Kidney cancer is the 12th most prevalent cancer in the world and among the top 10 in America. However, detecting the disease in its earliest stages is not an easy task. Currently, people who are not at risk cannot be reliably tested for kidney cancer. Also, kidneys are located deep inside the body so they cannot be felt easily during physical exam. It doesn’t help that kidney cancers are often asymptomatic; they can grow undetected because they have little to no symptoms at all.

People must be aware of the risk factors associated with kidney cancer. This way, they can look out for the first signs of kidney trouble, seek professional help, and address the problem as early as possible.

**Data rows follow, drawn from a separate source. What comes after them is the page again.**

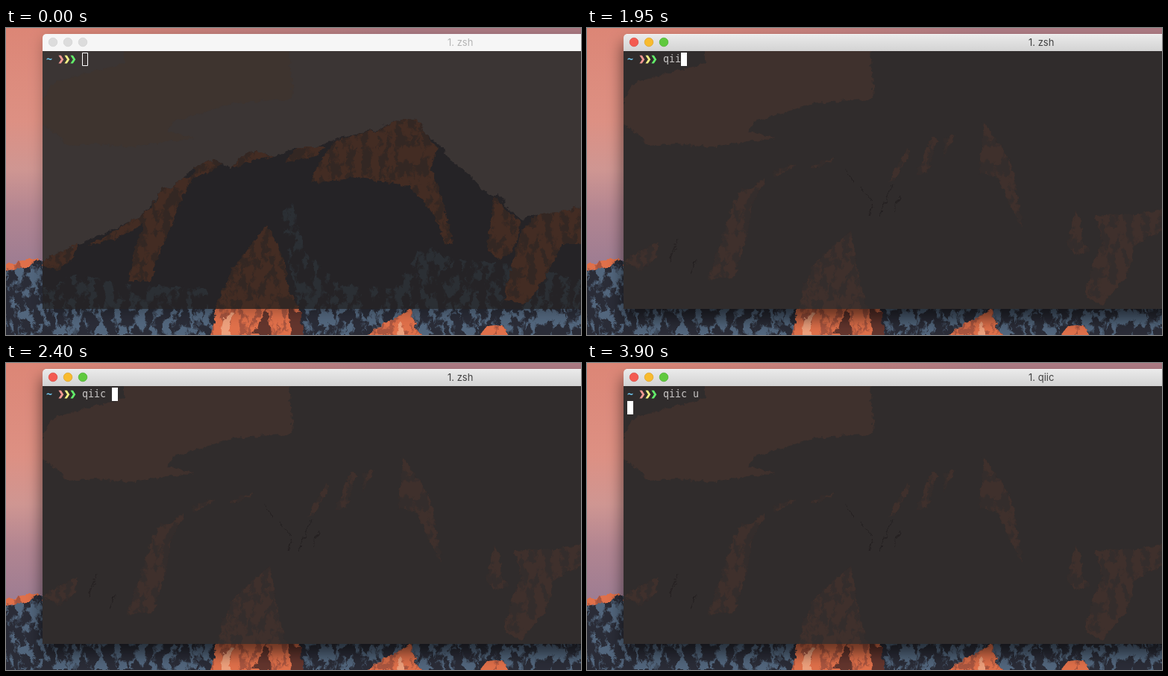
These frames come from a looping animation (771x412 px, 8 s). An HTML page:

```html
<!DOCTYPE html>
<html lang="en">
<head>
<meta charset="utf-8">
<title>Terminal</title>
<style>
  html, body { margin: 0; width: 100%; height: 100%; overflow: hidden; background: #a77c84; }
  svg { display: block; width: 771px; height: 412px; }
  .mono { font: 13.29px "DejaVu Sans Mono", monospace; white-space: pre; }
  .title { font: 13px Inter, sans-serif; }
  .chevron { stroke: currentColor; fill: currentColor; stroke-width: 1; }
  .rock { filter: url(#rough); }
  .flecks { filter: url(#flecks); }
  .focused .idle, .blurred .active { display: none; }
</style>
</head>
<body>
<svg id="stage" class="blurred" viewBox="0 0 771 412">
  <defs>
    <linearGradient id="sky" x2="0" y2="1">
      <stop offset="0" stop-color="#dc8676"/>
      <stop offset=".3" stop-color="#dd9083"/>
      <stop offset=".46" stop-color="#cf9692"/>
      <stop offset=".6" stop-color="#b28591"/>
      <stop offset=".78" stop-color="#9c7c92"/>
    </linearGradient>
    <linearGradient id="dusk">
      <stop offset=".1" stop-color="#ad7b84" stop-opacity="0"/>
      <stop offset=".7" stop-color="#ad7b84"/>
    </linearGradient>
    <linearGradient id="bar" x2="0" y2="1">
      <stop offset="0" stop-color="#ebebeb"/>
      <stop offset="1" stop-color="#d3d3d3"/>
    </linearGradient>
    <filter id="rough" filterUnits="userSpaceOnUse" x="0" y="0" width="771" height="412" color-interpolation-filters="sRGB">
      <feTurbulence type="fractalNoise" baseFrequency=".12" numOctaves="3" seed="4"/>
      <feDisplacementMap in="SourceGraphic" scale="9" xChannelSelector="R" yChannelSelector="G"/>
    </filter>
    <filter id="flecks" filterUnits="userSpaceOnUse" x="0" y="0" width="771" height="412" color-interpolation-filters="sRGB">
      <feTurbulence type="fractalNoise" baseFrequency=".09 .05" numOctaves="4" seed="9"/>
      <feColorMatrix values="0 0 0 0 0  0 0 0 0 0  0 0 0 0 0  9 0 0 0 -4.3"/>
      <feComposite in="SourceGraphic" operator="in"/>
    </filter>
    <filter id="blur" filterUnits="userSpaceOnUse" x="-60" y="-60" width="960" height="560">
      <feGaussianBlur stdDeviation="10"/>
    </filter>
    <clipPath id="screen"><path d="M49 31H771V377H49Z"/></clipPath>

    <path id="ridge" d="M-9 322L10 325 25 312 49 312 75 300 110 285 150 268 175 255 195 240 210 212
      220 215 238 202 252 187 280 175 302 190 320 168 335 166 360 172 390 160 412 162 440 150
      470 142 500 135 525 124 540 121 552 124 565 145 580 155 600 180 625 200 645 224 660 224
      672 240 690 258 712 250 720 260 740 247 780 239V421H-9Z"/>
    <path id="slopes" d="M368 250L385 235 400 300 450 345 520 350 560 290 600 310 690 320 780 340V421H400Z
      M60 350L90 330 160 345 270 350 270 421H-9V340Z"/>
    <g id="faces">
      <path d="M540 121L552 124 565 145 578 160 570 190 585 230 600 290 590 290 575 255 560 232
        540 212 500 205 470 200 440 205 410 207 420 180 440 152 470 143 500 136 525 124Z"/>
      <path d="M210 212L220 215 238 202 252 198 235 230 222 265 200 315 195 340 165 340 172 300 185 262 150 282 110 292 150 270 195 242Z"/>
      <path d="M252 187L280 175 290 183 270 196 252 200Z M302 190L320 168 335 166 360 172 330 178Z
        M390 160L428 160 415 172 375 180Z"/>
      <path d="M350 265L362 285 375 320 378 350 395 380 395 421H275L282 370 300 330 325 295Z"/>
      <path d="M655 225L672 245 690 262 680 300 660 310 645 298Z
        M690 275L712 250 740 247 780 239V290L745 290 725 330 700 370 668 365 680 310Z"/>
      <path d="M49 312L75 300 97 288 90 310 70 325 50 320Z M-9 321L25 311 46 311 28 321-9 327Z"/>
      <path d="M543 377L548 400 562 421H470L505 398Z M628 421L645 400 665 398 678 421Z"/>
    </g>
    <g id="glow">
      <path d="M158 22H380L384 95 340 98 300 102 250 118 225 125 215 138 255 148 160 160 120 155 85 158 65 140 40 122 60 75 110 60 158 48Z"/>
    </g>
    <g id="highlights">
      <path d="M532 126L548 150 568 178 574 210 584 268 570 245 552 200 525 196Z
        M462 146L470 148 455 195 442 197Z M480 148L494 143 478 172Z M430 160L434 165 412 205 406 205Z"/>
      <path d="M208 214L214 218 240 202 222 235 212 290 196 335 162 338 175 300 195 240Z
        M250 192L280 182 272 190 252 200Z M300 188L332 172 325 180 304 190Z"/>
      <path d="M352 274L358 292 362 325 378 385H284L290 345 310 310Z M96 287L92 310 72 326 49 312Z"/>
      <path d="M655 245L662 260 664 285 672 300 655 305 645 290Z
        M680 252L712 250 740 250 780 240V268L735 290 725 330 690 372 668 360 680 310 692 290Z"/>
    </g>
  </defs>

  <!-- Wallpaper -->
  <path fill="url(#sky)" d="M0 0H771V412H0Z"/>
  <path fill="url(#dusk)" d="M0 0H771V60H0Z"/>
  <g class="rock">
    <use href="#ridge" fill="#2a2c37"/>
    <g class="flecks" fill="#52667d"><use href="#ridge"/></g>
    <use href="#faces" fill="#e0704a"/>
    <g class="flecks" fill="#a9553f"><use href="#faces"/></g>
    <path fill="#eda07c" d="M285 421L292 390 304 382 298 421Z M520 421L530 392 537 421Z"/>
    <path fill="#63352d" d="M330 412L350 376 356 412Z M378 374L397 382 398 421H384Z"/>
  </g>
  <g filter="url(#blur)">
    <path class="idle" d="M51 14H830V381H51Z" opacity=".3"/>
    <path class="active" d="M48 20H830V390H48Z" opacity=".55"/>
  </g>

  <!-- Unfocused window -->
  <g class="idle">
    <path fill="#f6f6f6" d="M49 31V13a5 5 0 0 1 5-5H771V31Z"/>
    <g fill="#dcdcdc" stroke="#cfcfcf" stroke-width=".6">
      <circle cx="63" cy="19" r="5.8"/><circle cx="83" cy="19" r="5.8"/><circle cx="103" cy="19" r="5.8"/>
    </g>
    <g clip-path="url(#screen)">
      <path fill="#3b3534" d="M49 30H771V377H49Z"/>
      <g class="rock">
        <use href="#glow" fill="#3e342f"/>
        <use href="#ridge" fill="#252326"/>
        <g class="flecks" fill="#2b2f34"><use href="#slopes"/></g>
        <use href="#faces" fill="#432c23"/>
        <g class="flecks" fill="#332723"><use href="#faces"/></g>
      </g>
    </g>
  </g>

  <!-- Focused window -->
  <g class="active">
    <path fill="url(#bar)" d="M49 31V13a5 5 0 0 1 5-5H771V31Z"/>
    <path fill="#f5f5f5" d="M53 8H771V9H53Z"/>
    <g stroke-width=".7">
      <circle cx="63" cy="19" r="5.8" fill="#f35b51" stroke="#d9483f"/>
      <circle cx="83" cy="19" r="5.8" fill="#f8bb2e" stroke="#dc9f24"/>
      <circle cx="103" cy="19" r="5.8" fill="#60c93e" stroke="#49ad2d"/>
    </g>
    <g clip-path="url(#screen)">
      <path fill="#302c2c" d="M49 30H771V377H49Z"/>
      <g class="rock">
        <use href="#glow" fill="#3f312d"/>
        <use href="#highlights" fill="#3f302c"/>
        <g class="flecks" fill="#342d2c"><use href="#highlights"/></g>
      </g>
      <path class="rock" fill="none" stroke="#231f20"
        d="M345 190l12 18M366 212l16 20M384 236l-6 18M410 210l-18 44M420 224l-9 20M120 285l-10 30M146 310l-8 20"/>
    </g>
  </g>

  <!-- Text -->
  <text id="title" class="title" x="592" y="24"></text>
  <g class="mono">
    <text x="54" y="46" fill="#70c9f2" font-weight="bold">~</text>
    <g class="chevron" font-weight="bold">
      <text x="70" y="46" color="#f49a94">❯</text>
      <text x="78" y="46" color="#f5f486">❯</text>
      <text x="86" y="46" color="#63f06b">❯</text>
    </g>
    <text id="command" x="102" y="46" fill="#c9c7c6"></text>
  </g>
  <path class="idle" d="M102.5 33.5h7v17h-7Z" fill="none" stroke="#fff"/>
  <rect id="cursor" class="active" width="8" height="18" fill="#fff"/>
</svg>
<script>
  const LOOP = 8000, FOCUS = 1050, ENTER = 3600, RUN = 3900;
  const CELL = 8, LINE = 18;
  const typing = [[0, ""], [1650, "q"], [1950, "qii"], [2250, "qiic"], [2400, "qiic "], [2850, "qiic u"]];
  const [stage, title, command, cursor] =
    ["stage", "title", "command", "cursor"].map(id => document.getElementById(id));

  // Inherited fill and stroke colours resolve on the group, so set them on each glyph.
  for (const glyph of document.querySelectorAll(".chevron text")) {
    const color = glyph.getAttribute("color");
    glyph.setAttribute("fill", color);
    glyph.setAttribute("stroke", color);
  }

  function draw(time) {
    const focused = time >= FOCUS, entered = time >= ENTER;
    const typed = typing.findLast(([start]) => time >= start)[1];
    stage.setAttribute("class", focused ? "focused" : "blurred");
    title.textContent = time >= RUN ? "1. qiic" : "1. zsh";
    title.setAttribute("fill", focused ? "#404040" : "#b4b4b4");
    command.textContent = typed;
    cursor.setAttribute("x", entered ? 54 : 102 + typed.length * CELL);
    cursor.setAttribute("y", entered ? 33 + LINE : 33);
  }

  const origin = performance.now();
  function tick() {
    draw((performance.now() - origin) % LOOP);
    requestAnimationFrame(tick);
  }
  tick();
</script>
</body>
</html>
```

Risk Factors

  • Certain genetic conditions such as Hippel-Lindau (VHL) disease
  • Family history of kidney cancer
  • Exposure to carcinogenic chemicals such as asbestos, benzene, and cadmium
  • Extended use of certain pain medications
  • Having advanced kidney disorder or long-term dialysis
  • High blood pressure
  • Lymphoma
  • Men are twice as likely to get kidney cancer than women
  • Obesity
  • Smoking

Symptoms of Kidney Cancer

  • Anemia
  • Blood in urine or hematuria. While it is the most common sign of kidney cancer, hematuria can be hard to detect. Sometimes, the amount of blood in urine is so small that it can only be ascertained by urinalysis. Hematuria can also be caused by other urinary diseases such as bladder infection cysts, inflammation, or kidney stones.
  • Fatigue or extreme tiredness
  • Prolonged fever not caused by infection, which sometimes lasts for weeks
  • Lower back pain that won’t go away. This symptom is usually experienced in the later stages of the disease, when the cancer has acquired significant mass. Anywhere from a dull ache to a stabbing pain can be felt on the area above the pelvis, below the ribs in the abdomen, or on one side of the flank.
  • Mass or lump in the abdomen
  • Swelling in the legs or ankles
  • Inexplicable weight or appetite loss

The presence of any of these should prompt a visit to the doctor. Tests typically done to determine the cause of the above-mentioned symptoms include:

  • Urine test to detect the presence of blood in urine. About half of all patients with renal cell cancer have blood in their urine. If the patient has transitional cell carcinoma, a special test called urine cytology can sometimes point out the presence of the actual cancer cells in the sample.
  • Blood test to determine how the kidney is functioning and if it is healthy enough to efficiently filter waste in the blood.
  • Intravenous pyelogram (IVP) uses a dye that highlights tumors to the urinary tract. The abdomen is X-rayed to get a clear image of the tract and the dye.
  • Ultrasound is especially useful for detecting solid or fuel-filled tumors.
  • CT Scan combines the function of both IVP and ultrasound.
  • Magnetic resonance imaging (MRI) creates detained images of the body’s soft tissues.

See your urologist at the first sign of kidney trouble to make sure that your body’s bean-shaped filters are always in their best condition.